*** Opening of DATA PROVIDED ***

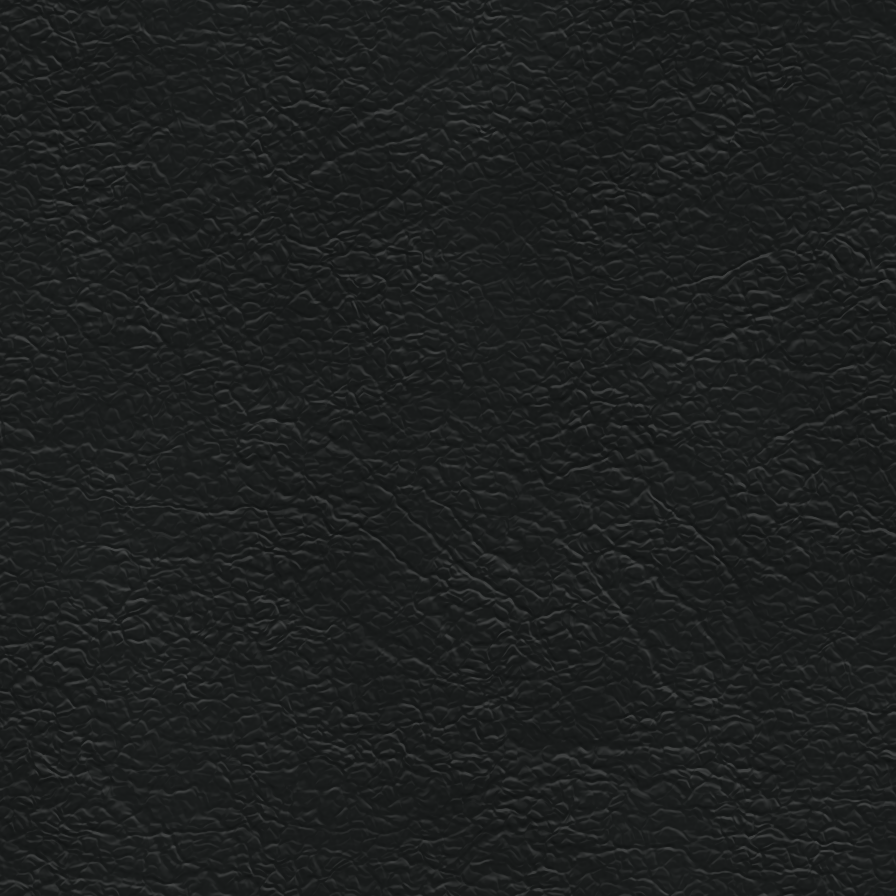
Write a three.js fragment shader that draws this texture.

```glsl
varying vec2 vUv;

const vec3 SHADOW = vec3(0.062, 0.070, 0.069);
const vec3 HIDE = vec3(0.101, 0.110, 0.109);
const vec3 SHEEN = vec3(0.245, 0.253, 0.252);
const vec2 LIGHT_STEP = vec2(0.0005, 0.0028);

vec2 hash2(vec2 p) {
  vec3 q = fract(vec3(p.xyx) * vec3(0.1031, 0.1030, 0.0973));
  q += dot(q, q.yzx + 33.33);
  return fract((q.xx + q.yz) * q.zy);
}

float cornerGradient(vec2 cell, vec2 offset) {
  return dot(hash2(cell) * 2.0 - 1.0, offset);
}

float gradientNoise(vec2 p) {
  vec2 i = floor(p);
  vec2 f = fract(p);
  vec2 u = f * f * f * (f * (f * 6.0 - 15.0) + 10.0);
  vec2 e = vec2(0.0, 1.0);
  float low = mix(cornerGradient(i, f), cornerGradient(i + e.yx, f - e.yx), u.x);
  float high = mix(cornerGradient(i + e, f - e), cornerGradient(i + 1.0, f - 1.0), u.x);
  return mix(low, high, u.y);
}

float fractalNoise(vec2 p) {
  float sum = 0.0;
  float amplitude = 1.0;
  for (int k = 0; k < 3; k++) {
    sum += amplitude * gradientNoise(p);
    p = p * 2.03 + 17.3;
    amplitude *= 0.5;
  }
  return sum;
}

// Rounded cells of random height, divided by soft furrows
float pebbles(vec2 p, float furrow) {
  vec2 cell = floor(p);
  vec2 nearestCell = cell;
  float nearest = 9.0;
  float second = 9.0;
  for (int y = -1; y <= 1; y++) {
    for (int x = -1; x <= 1; x++) {
      vec2 neighbour = cell + vec2(float(x), float(y));
      float d = length(neighbour + hash2(neighbour) - p);
      if (d < nearest) {
        second = nearest;
        nearest = d;
        nearestCell = neighbour;
      } else {
        second = min(second, d);
      }
    }
  }
  float tallness = mix(0.35, 1.0, hash2(nearestCell + 51.0).x);
  return tallness * smoothstep(0.0, furrow, second - nearest);
}

// Long broken wrinkles running along one angle
float creases(vec2 p, float angle, vec2 frequency, float width, float seed) {
  vec2 along = vec2(cos(angle), sin(angle));
  vec2 q = vec2(dot(p, along), dot(p, vec2(-along.y, along.x))) * frequency + seed;
  float n = gradientNoise(q) + 0.3 * gradientNoise(q * 2.3 + 5.7);
  float presence = smoothstep(-0.02, 0.3, gradientNoise(p * 3.2 + seed));
  return presence * (1.0 - smoothstep(0.0, width, abs(n)));
}

float leatherHeight(vec2 p) {
  vec2 bend = vec2(fractalNoise(p * 17.0), fractalNoise(p * 17.0 + 41.0));
  vec2 ripple = vec2(gradientNoise(p * 75.0), gradientNoise(p * 75.0 + 23.0));
  vec2 w = p + 0.013 * bend + 0.005 * ripple;

  float relief = mix(0.55, 1.1, smoothstep(-0.3, 0.3, gradientNoise(p * 8.0 + 9.0)));
  float height = 0.50 * pebbles(w * vec2(30.0, 42.0), 0.32);
  height += 0.36 * pebbles(w * vec2(62.0, 82.0) + 13.0, 0.45);
  height += 0.20 * gradientNoise(p * vec2(105.0, 130.0));
  height *= relief;

  height -= 0.45 * creases(w, -0.75, vec2(4.0, 17.0), 0.09, 3.4);
  height -= 0.40 * creases(w, 0.45, vec2(4.0, 15.0), 0.08, 27.8);
  height -= 0.35 * creases(w, -0.15, vec2(5.0, 19.0), 0.09, 62.1);
  return height;
}

void main() {
  // Light from above brightens the upper rims of the grain
  float slope = leatherHeight(vUv - 0.5 * LIGHT_STEP) - leatherHeight(vUv + 0.5 * LIGHT_STEP);
  float lit = clamp(slope * 2.1, 0.0, 1.0);
  float shaded = clamp(-slope * 1.8, 0.0, 1.0);

  vec3 color = mix(HIDE, SHEEN, lit);
  color = mix(color, SHADOW, 0.75 * shaded);

  // Broad tonal drift and fine surface mottle
  color *= 1.0 + 0.14 * fractalNoise(vUv * 3.5 + 6.0);
  color += 0.012 * gradientNoise(vUv * 210.0);
  gl_FragColor = vec4(color, 1.0);
}
```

*** Close of DATA PROVIDED ***

**PROBLEM STATEMENT:** Search the records for the word "along". Copy each line where it appears.

**TASK ANSWER:**
// Long broken wrinkles running along one angle
  vec2 along = vec2(cos(angle), sin(angle));
  vec2 q = vec2(dot(p, along), dot(p, vec2(-along.y, along.x))) * frequency + seed;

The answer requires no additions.